The Cook County Health’s (CCH) John H. Stroger, Jr. Hospital has been awarded Advanced Certification as a Primary Stroke Center by The Joint Commission, in recognition of its long-time success in improving outcomes for stroke patients.
The award is based on Stroger Hospital having met the high standards for stroke care determined by The Joint Commission in conjunction with the American Heart Association/American Stroke Association.
Stroger Hospital was evaluated on-site by a Joint Commission surveyor skilled in stroke care, on August 25, 2016. During the detailed, day-long evaluation, the expert reviewed Stroger’s compliance with the requirements for The Joint Commission’s Disease-Specific Care Certification program for Primary Stroke Centers. Requirements include highly-trained stroke specialists available 24/7, modern facilities, and the ability to provide rapid evaluation and treatment of patients with acute stroke. Hospital care and rehabilitative service requirements must also be met to earn the award.

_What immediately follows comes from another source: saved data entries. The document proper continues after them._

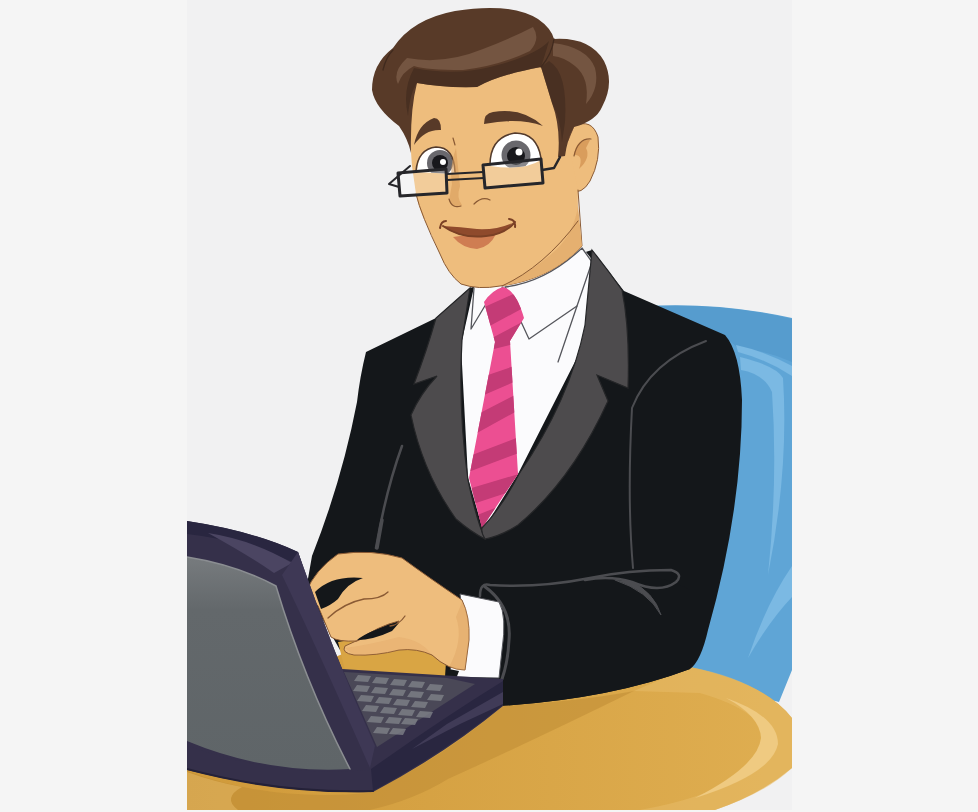
<!DOCTYPE html>
<html lang="en">
<head>
<meta charset="utf-8">
<title>Businessman working at a laptop</title>
<style>
:root{
  --page:#f5f5f5; --panel:#f1f1f2;
  --skin:#eebd7d; --skin-shade:#d99d5c; --skin-line:#8a5a34;
  --hair:#583a28; --hair-light:#745541; --hair-dark:#402a1e;
  --suit:#14171a; --suit-line:#4b4c50; --lapel:#4d4b4d;
  --shirt:#fbfbfd; --shirt-line:#55565c;
  --tie:#ec4f92; --tie-stripe:#c43b76;
  --chair:#5fa5d6; --chair-light:#7bb9e3; --chair-dark:#4c91c4;
  --desk:#d9a544; --desk-light:#e8bc68; --desk-dark:#c08d35;
  --case:#35304a; --case-light:#4b4562; --screen:#62676b; --key:#83868c;
}
html,body{margin:0;height:100%;overflow:hidden;background:var(--page)}
svg{display:block;width:978px;height:812px}
.line{fill:none;stroke-linecap:round;stroke-linejoin:round}
</style>
</head>
<body>
<svg viewBox="0 0 978 812" role="img" aria-label="Smiling businessman in a black suit and glasses typing on a laptop">
<defs>
  <clipPath id="panel-clip"><rect x="187" y="0" width="605" height="810"/></clipPath>
  <clipPath id="tie-clip"><path d="M484 302Q492 290 503 287Q516 290 524 318L510 341L518 474L482 528L469 478L495 342Z"/></clipPath>
  <clipPath id="left-eye-clip"><path d="M417 172Q418 149 436 147Q454 147 455 174Z"/></clipPath>
  <clipPath id="right-eye-clip"><path d="M490 166Q490 137 515 133Q537 133 541 160Q524 171 490 166Z"/></clipPath>
  <linearGradient id="desk-fill" x1="0" y1="0" x2="1" y2="0">
    <stop offset="0" stop-color="#d09a3a"/><stop offset="1" stop-color="#dfae51"/>
  </linearGradient>
  <linearGradient id="screen-fill" x1="0" y1="0" x2="0" y2="1">
    <stop offset="0" stop-color="#777b7e"/><stop offset=".25" stop-color="#63686b"/><stop offset="1" stop-color="#5f6568"/>
  </linearGradient>
  <path id="key" d="M0 0L13 1L10 7L-4 6Z"/>
  <g id="key-row">
    <use href="#key"/><use href="#key" x="18" y="2"/><use href="#key" x="36" y="4"/><use href="#key" x="54" y="6"/>
  </g>
</defs>

<rect width="978" height="812" fill="var(--page)"/>
<g clip-path="url(#panel-clip)">
  <rect x="187" width="605" height="810" fill="var(--panel)"/>

  <g id="chair">
    <path d="M645 306Q720 302 792 318V670L779 702L690 680Z" fill="var(--chair)"/>
    <path d="M655 306Q725 303 792 319V362Q765 350 738 348L720 333Z" fill="var(--chair-dark)" opacity=".45"/>
    <path d="M738 352Q768 360 792 376V366Q764 351 736 345Z" fill="var(--chair-light)"/>
    <path d="M740 357Q776 366 783 378Q789 470 768 575Q778 480 772 392Q764 374 741 370Z" fill="var(--chair-light)"/>
    <path d="M792 566Q766 604 748 658Q770 620 792 597Z" fill="var(--chair-light)"/>
  </g>

  <g id="desk">
    <path d="M187 770Q250 690 340 655Q400 630 460 660L690 667Q765 683 792 718V768Q760 795 715 810H187Z" fill="url(#desk-fill)"/>
    <path d="M690 667Q760 680 792 718V768Q766 793 715 810H640Q752 790 764 742Q766 712 700 693L634 691Z" fill="var(--desk-light)" opacity=".55"/>
    <path d="M726 698Q778 716 778 744Q772 774 695 798Q758 766 761 738Q760 716 726 698Z" fill="#efca81"/>
    <path d="M187 771Q270 802 368 793Q440 760 503 706Q580 701 634 691Q530 742 448 779Q414 800 370 810H187Z" fill="var(--desk-dark)" opacity=".55"/>
    <path d="M187 772Q215 782 242 787Q222 798 238 810H187Z" fill="var(--desk-light)" opacity=".5"/>
  </g>

  <g id="jacket">
    <path d="M470 288L436 318L366 352Q360 376 357 402Q342 480 312 556L306 590L340 650L500 706Q610 699 690 669Q701 661 708 630Q742 510 742 400Q740 352 725 335L624 291L592 250Z" fill="var(--suit)"/>
    <g class="line" stroke="var(--suit-line)" stroke-width="2">
      <path d="M706 341Q650 362 632 408Q627 500 633 568"/>
      <path d="M402 446Q386 490 376 548" stroke-width="2.5"/>
      <path d="M382 520L377 548" stroke-width="3.5"/>
    </g>
  </g>

  <g id="shirt">
    <path d="M474 287L500 280L582 247L594 262L586 340L518 474L483 530L468 478L461 345Z" fill="var(--shirt)"/>
    <g class="line" stroke="var(--shirt-line)" stroke-width="1.3">
      <path d="M474 288L471 329L486 304L503 287"/>
      <path d="M505 287L529 339L577 306L592 262L582 248Q546 282 505 287"/>
      <path d="M577 306L558 362"/>
    </g>
  </g>

  <g id="tie" clip-path="url(#tie-clip)">
    <rect x="460" y="280" width="70" height="252" fill="var(--tie)"/>
    <g fill="var(--tie-stripe)">
      <path d="M480 309L520 291L527 306L486 328Z"/>
      <path d="M490 339L526 320L514 344L494 349Z"/>
      <path d="M488 375L514 366V382L484 395Z"/>
      <path d="M480 413L517 394V411L477 433Z"/>
      <path d="M472 455L519 437V453L468 472Z"/>
      <path d="M465 490L522 473L515 490L470 505Z"/>
      <path d="M470 518L510 502L482 530Z"/>
    </g>
  </g>

  <g id="lapels" fill="var(--lapel)" stroke="#252628" stroke-width="1.2">
    <path d="M470 288L436 318Q427 350 414 384L437 376Q420 394 411 415Q423 473 456 519Q471 532 485 539Q477 522 468 480Q458 410 462 340Z"/>
    <path d="M592 250Q608 270 622 290Q630 330 628 388L597 375L608 401Q572 480 518 525Q501 536 485 539Q481 533 482 528Q502 507 519 474Q570 400 585 325Z"/>
  </g>

  <g id="head">
    <path id="ear-right" d="M574 126Q592 118 598 137Q601 160 590 181Q582 195 570 191L560 160Z" fill="var(--skin)" stroke="var(--skin-line)" stroke-width="1"/>
    <path d="M413 84Q408 124 412 166L416 194Q419 210 427 225L440 254Q448 274 461 284Q478 290 500 286Q550 280 582 246Q577 220 578 190L568 140L545 60L440 65Z" fill="var(--skin)"/>
    <path class="line" d="M416 194Q421 215 440 254Q448 274 461 284Q478 290 500 286Q550 280 582 246L578 190" stroke="var(--skin-line)" stroke-width="1"/>
    <path d="M578 206Q580 225 582 246Q551 279 502 286Q535 270 557 249Q574 232 578 206Z" fill="#e5b070"/>
    <path class="line" d="M502 286Q544 267 578 221" stroke="var(--skin-line)" stroke-width="1"/>
    <path d="M590 140Q576 139 574 155Q584 154 579 169Q591 158 586 148Z" fill="var(--skin-shade)"/>
    <path class="line" d="M591 139Q578 138 574 156" stroke="var(--skin-line)" stroke-width="1.2"/>

    <g id="hair">
      <path d="M411 153Q408 139 399 126Q375 108 372 90Q372 64 393 48Q412 19 455 11Q510 2 538 19Q551 28 554 39Q590 37 604 61Q615 83 602 107Q596 121 574 127Q567 140 565 156L558 157Q561 128 552 103L541 67Q498 75 477 87Q443 88 417 83Q410 110 411 153Z" fill="var(--hair)"/>
      <path d="M398 84Q392 72 407 58Q444 65 483 49Q512 38 533 27Q541 39 530 51Q499 66 463 70Q426 70 414 66Q402 72 398 84Z" fill="var(--hair-light)"/>
      <path d="M414 68Q455 76 490 67Q535 56 549 41Q544 58 541 67Q498 75 477 87Q443 88 417 83Q410 92 408 116Q402 90 414 68Z" fill="var(--hair-dark)" opacity=".65"/>
      <path d="M553 43Q587 47 595 68Q600 88 586 104Q590 78 575 66Q564 57 553 56Z" fill="var(--hair-light)"/>
      <path d="M549 61Q568 72 565 122L562 142Q561 120 552 103L541 67Z" fill="var(--hair-dark)" opacity=".6"/>
      <path class="line" d="M554 39Q552 54 541 67M393 50Q386 57 383 70" stroke="var(--hair-dark)" stroke-width="1.3"/>
    </g>

    <g id="brows" fill="var(--hair)">
      <path d="M414 145Q418 124 434 118Q441 118 441 130Q425 129 414 145Z"/>
      <path d="M484 124Q484 113 493 112Q522 107 543 126Q519 117 484 124Z"/>
    </g>

    <g id="eyes">
      <g clip-path="url(#left-eye-clip)">
        <rect x="412" y="140" width="50" height="40" fill="#fff"/>
        <circle cx="440" cy="163" r="13" fill="#69686d"/><circle cx="440" cy="163" r="8" fill="#18181c"/>
      </g>
      <g clip-path="url(#right-eye-clip)">
        <rect x="485" y="128" width="62" height="50" fill="#fff"/>
        <circle cx="516" cy="155" r="14.5" fill="#69686d"/><circle cx="516" cy="156" r="9" fill="#18181c"/>
      </g>
      <circle cx="443" cy="162" r="3" fill="#fff"/><circle cx="519" cy="152" r="3.5" fill="#fff"/>
      <g class="line" stroke="#533b2d" stroke-width="1.5">
        <path d="M416 171Q418 149 436 147Q454 147 455 172"/>
        <path d="M490 165Q490 137 515 133Q537 133 541 158"/>
      </g>
    </g>

    <g id="nose">
      <path d="M456 148Q449 168 452 184L449 201Q455 211 462 205Q456 198 460 186Z" fill="var(--skin-shade)" opacity=".6"/>
      <path class="line" d="M449 199Q452 209 461 206M474 204Q482 196 490 200M453 138L455 145" stroke="var(--skin-line)" stroke-width="1.2"/>
    </g>

    <g id="mouth">
      <path d="M453 237Q470 234 496 234Q490 247 477 249Q462 248 453 237Z" fill="#cf7d52"/>
      <path d="M443 226Q461 227 477 229Q497 230 512 223Q504 235 486 236Q461 240 443 226Z" fill="#8f4a2c"/>
      <path class="line" d="M440 228Q441 221 446 221M443 226Q461 239 486 236Q505 234 515 222M509 219Q516 220 515 227" stroke="#7a4025" stroke-width="2"/>
    </g>

    <g id="glasses" class="line" stroke="#26262a" stroke-width="3">
      <path d="M398 173L446 169L447 193L400 196Z" fill="#fff" fill-opacity=".22"/>
      <path d="M483 165L541 159L543 183L485 188Z" fill="#fff" fill-opacity=".22"/>
      <path d="M447 174L483 172M447 180L484 178" stroke-width="2"/>
      <path d="M542 170L554 168L560 157" stroke-width="2.5"/>
      <path d="M399 187L389 184L410 166" stroke-width="2"/>
    </g>
  </g>

  <g id="typing-arm">
    <path d="M482 584Q530 588 612 577Q660 572 690 590L690 669Q610 699 500 706L478 680Q500 640 482 584Z" fill="var(--suit)"/>
    <g class="line" stroke="var(--suit-line)" stroke-width="2.5">
      <path d="M480 596Q480 582 490 585Q540 588 590 578Q628 570 671 570Q684 574 676 582Q660 594 632 582Q610 575 585 580"/>
      <path d="M630 581Q654 592 661 615Q648 591 615 580" fill="var(--suit-line)" stroke-width="1"/>
      <path d="M484 586Q512 606 509 640Q508 662 502 679" stroke-width="3"/>
    </g>
    <path d="M460 594L499 602Q507 616 502 650L499 678L446 677L466 640Z" fill="var(--shirt)" stroke="var(--shirt-line)" stroke-width="1"/>
    <path d="M444 668L459 671L456 679L446 677Z" fill="var(--suit)"/>
  </g>

  <g id="hands">
    <path d="M338 642Q390 630 446 662L445 677L345 670Z" fill="var(--desk)"/>
    <path d="M306 592Q315 570 338 554Q372 549 402 558Q428 577 462 600Q470 616 469 640L465 670Q448 670 432 655Q417 648 399 650Q376 656 354 655Q341 653 345 646Q363 637 392 630L399 621Q378 626 357 641Q338 642 331 637L318 606Z" fill="var(--skin)" stroke="var(--skin-line)" stroke-width="1"/>
    <path d="M315 592Q332 575 363 578Q347 583 338 599Q330 606 321 609Z" fill="var(--suit)"/>
    <path d="M357 640Q369 630 399 623L392 631Q373 640 357 640Z" fill="var(--suit)"/>
    <path class="line" d="M328 618Q344 603 364 599Q381 599 388 592M390 626Q399 625 405 616" stroke="var(--skin-line)" stroke-width="1.3"/>
    <path d="M462 602Q471 616 469 641L465 670Q457 671 449 667Q464 640 456 617Z" fill="var(--skin-shade)" opacity=".35"/>
    <path d="M345 648Q368 645 399 637Q422 640 432 655Q417 648 399 650Q376 656 354 655Z" fill="var(--skin-shade)" opacity=".25"/>
  </g>

  <g id="laptop">
    <path d="M342 669L503 679V706Q445 754 373 792Q280 794 187 770V740L360 760Z" fill="var(--case)"/>
    <path d="M344 672L447 678L475 684L377 747Z" fill="#4a4857"/>
    <path d="M503 681V705Q445 752 373 791L371 769Q440 720 503 681Z" fill="#292640"/>
    <path d="M447 724L503 692V704L460 724L412 749Z" fill="var(--case-light)" opacity=".7"/>
    <g id="keyboard" fill="var(--key)" opacity=".75">
      <use href="#key-row" x="358" y="675"/>
      <use href="#key-row" x="357" y="685"/>
      <use href="#key-row" x="361" y="695"/>
      <use href="#key-row" x="366" y="705"/>
      <use href="#key" x="371" y="716"/><use href="#key" x="389" y="717"/><use href="#key" x="405" y="718"/>
      <use href="#key" x="377" y="727"/><use href="#key" x="393" y="728"/>
      <use href="#key" x="430" y="684"/><use href="#key" x="431" y="694"/>
    </g>
    <path d="M187 521Q253 531 298 552Q332 650 375 746L369 770Q280 778 187 746Z" fill="var(--case)"/>
    <path d="M187 521Q253 531 298 552L303 567Q249 541 187 534Z" fill="#292640"/>
    <path d="M208 533Q253 540 292 563L274 573Q248 555 208 533Z" fill="var(--case-light)"/>
    <path d="M298 552Q332 650 375 746L370 768Q318 650 282 575Z" fill="#3e3855"/>
    <path d="M187 557Q237 565 276 586Q304 680 350 769Q266 774 187 741Z" fill="url(#screen-fill)"/>
    <path class="line" d="M187 557Q237 565 276 586Q304 680 350 769" stroke="#8b8e92" stroke-width="1.5"/>
    <path class="line" d="M187 769Q280 794 373 791" stroke="#242138" stroke-width="2"/>
  </g>
</g>
</svg>
</body>
</html>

“Hospitals are not required to undergo such rigorous certifications by The Joint Commission. Stroger Hospital has chosen to pursue and maintain Primary Stroke Center accreditation, to ensure we are offering stroke patients the best care possible,” said Dr. Michael Kelly, Chair of Neurology at CCH.
Stroger has been recognized as a Primary Stroke Center since 2014.
In particular, The Joint Commission complimented Stroger Hospital for the exceptional multidisciplinary stroke care it provides.
Stroger has a team of board-certified specialists, who work together to provide expert care for patients who have had a stroke. Specialists include experts in neurology, intensive care, emergency medicine, hospital medicine, and physical, occupational and speech therapy.
Each year, the hospital treats more than 400 stroke patients.
Treating a stroke:
Dr. Kelly stresses that the most important thing you can do if you think you’re having a stroke is to call 9-1-1 immediately, so an ambulance can get you to a stroke center as quickly as possible.
Strokes happen when there is decreased blood flow to the brain, either because of a clot in your blood vessels or a rupture. The longer brain cells go without blood, the more likely they are to die, causing permanent damage that can even be fatal.
Getting to a stroke center quickly after you have a stroke increases the chances that you can be given a clot dissolving drug, called tissue plasminogen activator, or tPA, which can restore blood flow to the brain.
People who received treatment for a stroke at primary stroke centers, like Stroger Hospital, were nearly twice as likely to receive tPA compared to hospitals that were not certified, a study released recently in the journal Neurology reported.
What are the signs and symptoms?
According to the Centers for Disease Control and Prevention, they include:
- Sudden numbness or weakness in the face, arm, or leg, especially on one side of the body
- Sudden trouble speaking, difficulty understanding speech, or confusion.
- Sudden trouble walking, dizziness, loss of balance, or lack of coordination.
- Sudden severe headachewith no known cause.
High blood pressure, high cholesterol, diabetes and smoking can all increase a person’s risk for a stroke. Nearly 80% of strokes could be avoided with healthy lifestyle decisions.